*** Provided records Section Begins ***

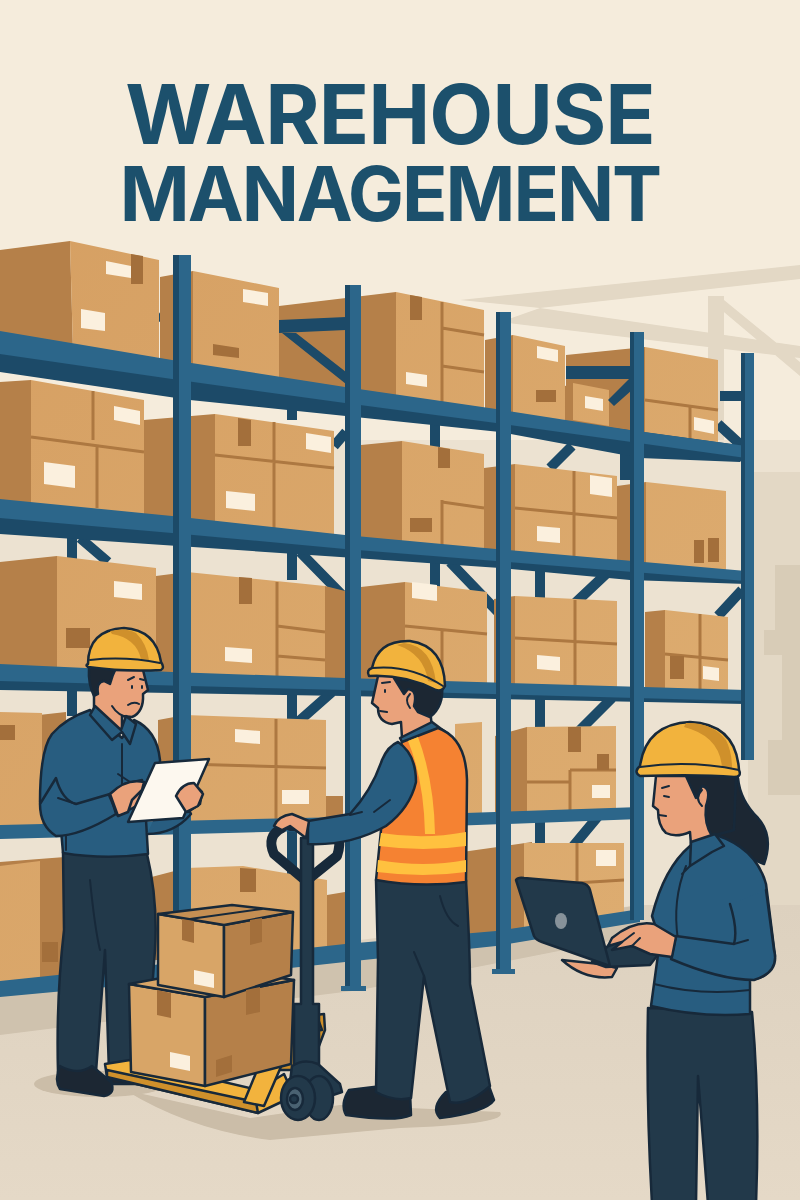
<!DOCTYPE html>
<html lang="en">
<head>
<meta charset="utf-8">
<title>Warehouse Management</title>
<style>
:root{--wall:#f5ecdc;--floor:#e2d6c3;--haze:#e3d8c5;--title:#1c506c;--steel:#2c668a;--steel-dark:#1c4a68;--kraft:#d8a567;--kraft-side:#b58049;--seam:#ad7841;--label:#fbf0de;--ink:#17293a;--navy:#22394a;--shirt:#285d80;--skin:#eaa27b;--yellow:#f2b33d;--yellow-dark:#cf902b;--orange:#f58232}
*{margin:0;box-sizing:border-box}
body{width:800px;height:1200px;overflow:hidden}
.poster{position:relative;width:800px;height:1200px;overflow:hidden;background:var(--wall)}
.scene{position:absolute;inset:0;display:block}
.title{position:absolute;top:73px;left:0;width:780px;display:flex;flex-direction:column;align-items:center;color:var(--title);font-family:Inter,"Open Sans",sans-serif;font-weight:700;white-space:nowrap}
.title span{display:block}
.line-one{font-size:83px;line-height:82px;letter-spacing:-1px}
.line-two{font-size:75px;line-height:78px;letter-spacing:-2px}
.haze{fill:var(--haze)}
.steel{fill:var(--steel)}
.steel-dark{fill:var(--steel-dark)}
.brace{fill:none;stroke:var(--steel-dark);stroke-width:10}
.side{fill:var(--kraft-side)}
.front{fill:var(--kraft)}
.seam{fill:none;stroke:var(--seam);stroke-width:3}
.tape{fill:#a36f3b}
.label{fill:var(--label)}
.inked{stroke:var(--ink);stroke-width:2.5;stroke-linejoin:round;stroke-linecap:round}
.fold{fill:none;stroke:var(--ink);stroke-width:2;stroke-linecap:round;stroke-linejoin:round}
.shirt{fill:var(--shirt)}
.skin{fill:var(--skin)}
.trousers{fill:var(--navy)}
.hair{fill:#1c2733}
.yellow{fill:var(--yellow)}
.yellow-dark{fill:var(--yellow-dark)}
.orange{fill:var(--orange)}
.stripe{fill:#ffc13f}
.shadow{fill:#cbbda8}
</style>
</head>
<body>
<main class="poster">
<svg class="scene" width="800" height="1200" viewBox="0 0 800 1200" role="img" aria-label="Three warehouse workers in hard hats beside shelves of cardboard boxes">
<defs>
<linearGradient id="floor-light" x1="0" y1="0" x2="0" y2="1"><stop offset="0" stop-color="#ddd1bf"/><stop offset="1" stop-color="#e5d9c7"/></linearGradient>
<linearGradient id="kraft-light" gradientUnits="userSpaceOnUse" x1="0" y1="240" x2="800" y2="950"><stop offset="0" stop-color="#d6a063"/><stop offset="1" stop-color="#deae72"/></linearGradient>
</defs>

<g id="hall">
<path class="haze" d="M460 300L800 265V279L540 308ZM708 296h16v180h-16ZM724 300L800 362V376L712 302ZM540 308L800 346V358L500 322Z"/>
<path fill="#ece2d1" d="M0 440H800V1000H0Z"/>
<path class="haze" d="M748 472H800V910H748Z"/>
<path fill="#d8ccb7" d="M775 565H800V795H768V740H782V655H764V630H775Z"/>
<path fill="url(#floor-light)" d="M0 985L640 905 800 905V1200H0Z"/>
<path fill="#cfc2ae" d="M0 990L350 950 640 905V935L360 990 0 1035Z"/>
</g>

<g id="rear-frame" class="brace">
<path d="M160 322L174 298M720 396H742M718 424L742 446M292 392V420M334 446L346 432M435 420V448M550 468L572 446M625 440V480M72 532V560M80 538L108 562M292 550V580M300 552L347 600M435 560V588M450 562L498 612M540 566V600M572 606L606 574M718 616L742 590M72 684V716M292 688V722M298 722L332 692M540 692V732M578 732L612 698M292 828V874M540 818V850M570 850L600 814"/>
</g>

<g id="stored-boxes">
<path class="side" d="M0 250L70 241 73 350 0 336ZM160 277L193 271V374L160 366ZM279 306L396 292V402L279 384ZM485 340L513 335V416L485 412ZM565 386L573 383V422H565ZM566 355L645 347V438L566 424Z
M0 382L31 380V506H0ZM144 420L215 414V526L144 520ZM361 445L402 441V544L361 540ZM484 468L515 464V556L484 552ZM617 486L646 482V570L617 566Z
M0 562L57 556V670H0ZM156 576L187 572V678H156ZM325 586L345 591V682H325ZM361 587L405 582V684H361ZM494 599L515 596V688H494ZM645 612L665 610V692H645Z
M30 716L66 712V828H0V722ZM158 720L185 715V826H158ZM326 796H343V822H326ZM495 736L527 727V816H495Z
M0 862L65 857V982H0ZM140 880L186 868V960H140ZM327 895L345 892V950H327ZM462 852L532 842V934L462 942Z"/>
<path fill="url(#kraft-light)" d="M70 241L159 260V358L73 350ZM193 271L279 288V384L193 374ZM396 292L484 310V408L396 400ZM513 335L565 346V420L513 415ZM573 383L609 390V426L573 420ZM645 347L718 360V442L645 436Z
M31 380L144 400V516L31 504ZM215 414L334 431V535L215 525ZM402 441L484 454V548L402 543ZM515 464L617 476V564L515 555ZM646 482L726 491V574L646 570Z
M57 556L156 568V674L57 668ZM187 572L325 586V682L187 677ZM405 582L487 592V686L405 683ZM515 596L617 601V690L515 687ZM665 610L728 617V692L665 690Z
M0 712L42 713V828H0ZM185 715L326 720V822L185 825ZM455 724L482 722V818H455ZM527 727L616 726V812L527 815Z
M0 866L40 861V981H0ZM186 868L243 866 327 880V950L186 966ZM524 843L624 843V922L524 934Z"/>
<path class="seam" d="M442 302V402M442 328L484 335M442 366L484 372M645 400L718 410M690 405V440M31 437L144 452M93 391V440M97 446V508M215 455L334 468M274 422V530M442 502L484 508M442 500V545M515 508L617 518M574 471V560M277 582V680M277 626L325 632M277 656L325 660M405 626L487 634M442 630V684M515 638L617 644M575 600V688M665 654L728 660M700 614V690M185 764L326 768M276 719V822M570 770H616M570 770V812M527 782H570M527 886L624 880M577 843V926"/>
<path class="tape" d="M131 254L143 256V284H131ZM213 344L239 348V358L213 355ZM410 295L422 297V320H410ZM536 390H556V402H536ZM238 418L251 420V446H238ZM438 447L450 449V468H438ZM410 518H432V532H410ZM694 540H704V563H694ZM708 538H719V562H708ZM66 628H90V648H66ZM239 577L252 578V604H239ZM670 656H684V679H670ZM568 727H581V752H568ZM597 754H609V770H597ZM0 725H15V740H0ZM42 942H58V962H42ZM240 868L256 869V892H240Z"/>
<path class="label" d="M106 261L131 266V278L106 274ZM81 309L105 313V331L81 328ZM243 289L268 293V306L243 302ZM406 372L427 375V387L406 384ZM537 346L558 350V362L537 358ZM585 396L603 399V411L585 408ZM694 417L714 421V434L694 430ZM114 406L140 411V425L114 420ZM44 462L75 466V488L44 484ZM306 433L331 437V453L306 449ZM226 491L255 494V511L226 508ZM590 475L612 478V497L590 494ZM537 526L560 528V543L537 541ZM114 581L142 584V600L114 597ZM225 647L252 649V663L225 661ZM412 582L437 585V601L412 598ZM537 655L560 657V671L537 669ZM703 666L719 668V681L703 679ZM235 729L260 731V744L235 742ZM282 790H309V804H282ZM592 785H610V798H592ZM596 850H616V866H596Z"/>
</g>

<g id="rack">
<path class="steel-dark" d="M279 320L346 317V330L279 333ZM282 333L296 333 346 372V384ZM566 366H632V379H566ZM608 400L632 376V390L614 406ZM0 345L754 447 740 462 640 458 500 432 190 400 0 372ZM0 512L746 575V584L630 580 500 568 340 557 0 534ZM0 674L746 696V704L345 696 0 690Z"/>
<path class="steel" d="M0 331L172 360 345 387 496 409 630 430 746 446V458L496 423 345 403 172 379 0 354ZM0 499L172 516 345 535 496 549 746 571V581L496 561 345 549 172 533 0 518ZM0 664L172 672 345 678 746 690V701L345 690 0 681ZM0 825L172 821 345 817 640 807V819L345 830 0 839ZM0 981L172 963 345 944 496 931 640 909V922L496 946 345 962 172 981 0 997Z"/>
<path class="steel" d="M173 255H191V980H173ZM345 285H361V988H345ZM496 312H511V970H496ZM630 332H644V920H630ZM741 353H754V760H741Z"/>
<path class="steel-dark" d="M173 255H179V980H173ZM345 285H350V988H345ZM496 312H500V970H496ZM630 332H634V920H630ZM741 353H745V760H741Z"/>
<path class="steel" d="M341 986H366V991H341ZM492 969H515V974H492Z"/>
</g>

<g id="floor-shadows" class="shadow">
<ellipse cx="100" cy="1084" rx="66" ry="13"/><path d="M125 1090L250 1118 340 1105 500 1112Q510 1124 400 1128L270 1140Q190 1130 125 1090Z"/>
</g>

<g id="clipboard-worker" class="inked">
<path class="trousers" d="M63 852L147 854Q158 900 155 950L146 1072H109L105 950 96 1072H58Q56 1000 64 930Z"/>
<path class="hair" d="M60 1066Q78 1076 92 1066L111 1082Q116 1094 104 1096L60 1089Q54 1080 60 1066ZM108 1066Q124 1074 140 1066L150 1084H112Z"/>
<path class="skin" d="M98 670H143L148 690 143 694Q144 712 132 717L122 716V732L94 712V690Z"/>
<path class="hair" d="M89 668H116Q112 676 110 684L104 681Q96 682 98 694L94 696Q88 684 89 668Z"/>
<path class="fold" d="M128 680L134 677M140 679L144 680M132 686V688M142 686V688M128 705Q134 701 139 704M112 706Q118 716 130 718"/>
<path class="yellow" d="M88 664Q88 630 124 628Q156 630 161 662Q165 668 161 670Q125 672 88 667Q85 665 88 664Z"/>
<path class="yellow-dark" stroke="none" d="M110 631Q126 627 136 633Q147 644 149 660L141 659Q136 638 112 634Z"/>
<path class="fold" d="M90 660Q125 656 160 663"/>
<path class="shirt" d="M90 710L122 738 134 720Q157 730 160 760L158 815 146 820 148 854Q105 860 63 853L61 830Q41 826 40 802Q40 750 52 734Q66 718 90 710Z"/>
<path class="shirt" d="M95 706L90 715 112 740 122 732 130 744 136 724 126 716 121 730Z"/>
<path class="shirt" d="M56 778Q62 800 76 804L110 794 116 814Q80 836 56 836Q40 826 40 804ZM158 810L182 796 191 814Q174 834 147 834"/>
<path class="fold" d="M122 744V786M76 804L58 798M66 836V850M90 880Q95 930 100 950"/>
<path class="skin" d="M109 795L124 784 142 780 140 804 118 816ZM178 802L176 788 192 782 202 792 200 804 188 812Z"/>
<path fill="#fdf8ef" d="M155 763L209 759 183 818 128 822Z"/>
<path class="fold" d="M118 774L136 786"/>
<path class="skin" d="M110 794Q126 778 144 782L142 790 132 800 128 812 118 816ZM176 796Q182 783 194 783L203 794 198 806 186 812Z"/>
</g>

<g id="pallet-jack" class="inked">
<path class="yellow" d="M105 1064L130 1060 258 1090 284 1074 294 1096 258 1113 107 1077Z"/>
<path class="yellow-dark" d="M107 1070L256 1102 258 1113 107 1077Z"/>
<path class="yellow-dark" d="M290 1018L324 1014 325 1030 310 1070H268Z"/>
<path class="yellow" d="M281 1012L318 1019 322 1030 296 1032 264 1106 244 1102Z"/>
<path class="front" d="M129 984L205 997V1086L131 1072Z"/>
<path class="side" d="M205 997L294 980 291 1064 205 1086Z"/>
<path class="front" d="M129 984L215 968 294 980 205 997Z"/>
<path class="front" d="M158 914L224 925V997L158 985Z"/>
<path class="side" d="M224 925L293 912 291 975 224 997Z"/>
<path fill="#c58f53" d="M158 914L232 905 293 912 224 925Z"/>
<g stroke="none"><path class="tape" d="M182 919L194 921V943L182 940ZM250 920L262 918V942L250 945ZM157 990L171 993V1018L157 1015ZM246 990L260 987V1012L246 1015ZM216 1060L232 1055V1072L216 1077Z"/><path class="label" d="M194 970L214 974V988L194 984ZM170 1052L190 1056V1071L170 1067Z"/></g>
<path class="fold" d="M190 919L262 909"/>
<path fill="none" stroke="#17293a" stroke-width="10" d="M282 828Q266 836 274 854L306 881 337 856Q345 832 326 826H290"/>
<path class="trousers" d="M301 838H313V1004H319V1068H294V1004H301Z"/>
<path class="trousers" d="M292 1066Q304 1058 318 1064L340 1084 342 1092 330 1096 318 1082H290Z"/>
<ellipse class="trousers" cx="319" cy="1098" rx="14" ry="22"/><ellipse class="trousers" cx="298" cy="1098" rx="17" ry="22"/><ellipse fill="#4a6272" cx="295" cy="1099" rx="8" ry="11"/><circle class="trousers" cx="294" cy="1099" r="4"/>
</g>

<g id="vest-worker" class="inked">
<path class="hair" d="M349 1090L382 1086Q396 1096 410 1092L411 1115Q396 1122 346 1115Q340 1104 349 1090ZM446 1092Q464 1094 486 1078L494 1100Q486 1112 440 1118Q430 1108 446 1092Z"/>
<path class="trousers" d="M376 880H466Q470 950 470 984L490 1086Q468 1106 450 1102L424 976 411 1098Q394 1102 376 1092L378 960Z"/>
<path class="fold" d="M424 976L414 952M440 896Q446 920 458 926"/>
<path class="skin" d="M378 676L372 703 378 708Q378 722 392 724L401 722 402 738 432 728 428 690 410 674Z"/>
<path class="hair" d="M394 678L442 686Q444 706 430 717L418 712 414 706Q418 690 408 689L404 694Z"/>
<path class="fold" d="M382 683L390 682M385 690V692M380 711L387 712M410 694Q404 700 410 708"/>
<path class="yellow" d="M372 668Q378 640 410 641Q444 646 445 686Q442 692 436 690Q404 674 369 676Q366 670 372 668Z"/>
<path class="yellow-dark" stroke="none" d="M404 643Q432 646 436 683L428 681Q424 654 397 645Z"/>
<path class="fold" d="M372 668Q410 664 443 686"/>
<path class="shirt" d="M400 738L432 722 448 734 410 758Z"/>
<path class="orange" d="M402 742L438 728Q466 738 467 780L466 882Q420 888 376 880L384 800Z"/>
<g stroke="none"><path class="stripe" d="M408 741L418 737Q434 780 435 834L425 834Q424 780 408 741ZM381 833Q424 840 466 832V846Q424 852 379 846ZM378 860Q424 868 466 860V872Q424 878 377 872Z"/></g>
<path class="shirt" d="M398 742Q416 754 416 782Q410 808 386 826Q350 846 308 844V821L350 814Q372 790 382 760Q388 746 398 742Z"/>
<path class="fold" d="M374 812L390 800M350 815L362 812"/>
<path class="skin" d="M309 821L292 814Q278 816 274 826L282 830 290 826 306 838Z"/>
</g>

<g id="laptop-worker" class="inked">
<path class="hair" d="M700 778H738Q740 800 758 818Q774 836 764 864Q746 856 730 858L696 830Z"/>
<path class="trousers" d="M648 1008L752 1012Q760 1100 756 1204H708L698 1076 696 1204H652Q646 1100 648 1008Z"/>
<path class="skin" d="M656 776L653 806 658 810Q658 826 666 833Q676 838 690 832L692 858 716 840 712 800 708 776Z"/>
<path class="hair" d="M686 776H736L734 830 712 836Q704 824 706 806Q712 788 702 786L696 798Z"/>
<path class="fold" d="M662 788L669 786M664 796L669 797M659 815L666 816M702 790Q694 798 702 806"/>
<path class="yellow" d="M640 766Q646 724 690 722Q736 724 739 770Q742 777 734 777Q700 774 640 776Q633 772 640 766Z"/>
<path class="yellow-dark" stroke="none" d="M686 723Q712 722 726 740Q732 752 732 768H722Q720 736 684 727Z"/>
<path class="fold" d="M640 767Q690 760 739 770"/>
<path class="shirt" d="M690 846L716 835Q756 848 766 884L775 956Q772 978 750 980V1014Q700 1018 651 1006L660 940 652 916Q664 868 690 846Z"/>
<path class="shirt" d="M691 842L690 866 712 852 724 846 715 834Z"/>
<path class="fold" d="M686 866Q672 900 678 940M690 866L682 874M654 984Q700 996 750 990"/>
<path class="shirt" d="M730 904Q738 930 734 944L676 936 671 959Q720 980 754 980Q780 972 774 950L766 890"/>
<path class="fold" d="M734 944L748 940"/>
<path class="skin" d="M562 960L600 964 617 968 612 977Q584 980 562 960Z"/>
<path class="trousers" d="M592 962L612 942 660 952 650 965 606 967Z"/>
<path class="trousers" d="M516 880Q518 877 524 878L582 883Q588 884 590 890L610 966 542 942Q536 940 534 936Z"/>
<ellipse fill="#87929a" stroke="none" cx="561" cy="921" rx="6" ry="8"/>
<path class="skin" d="M676 937L654 924Q634 920 612 938L608 946 622 942 612 950 632 946 650 954 672 957Z"/>
<path class="fold" d="M622 942L634 933M632 946L640 938"/>
</g>
</svg>
<h1 class="title"><span class="line-one">WAREHOUSE</span> <span class="line-two">MANAGEMENT</span></h1>
</main>
</body>
</html>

*** Provided records Section Ends ***

> Exercise instructions
Please say how many lines of the material above include "steel", giving that number and no other words.

> Answer for the task
9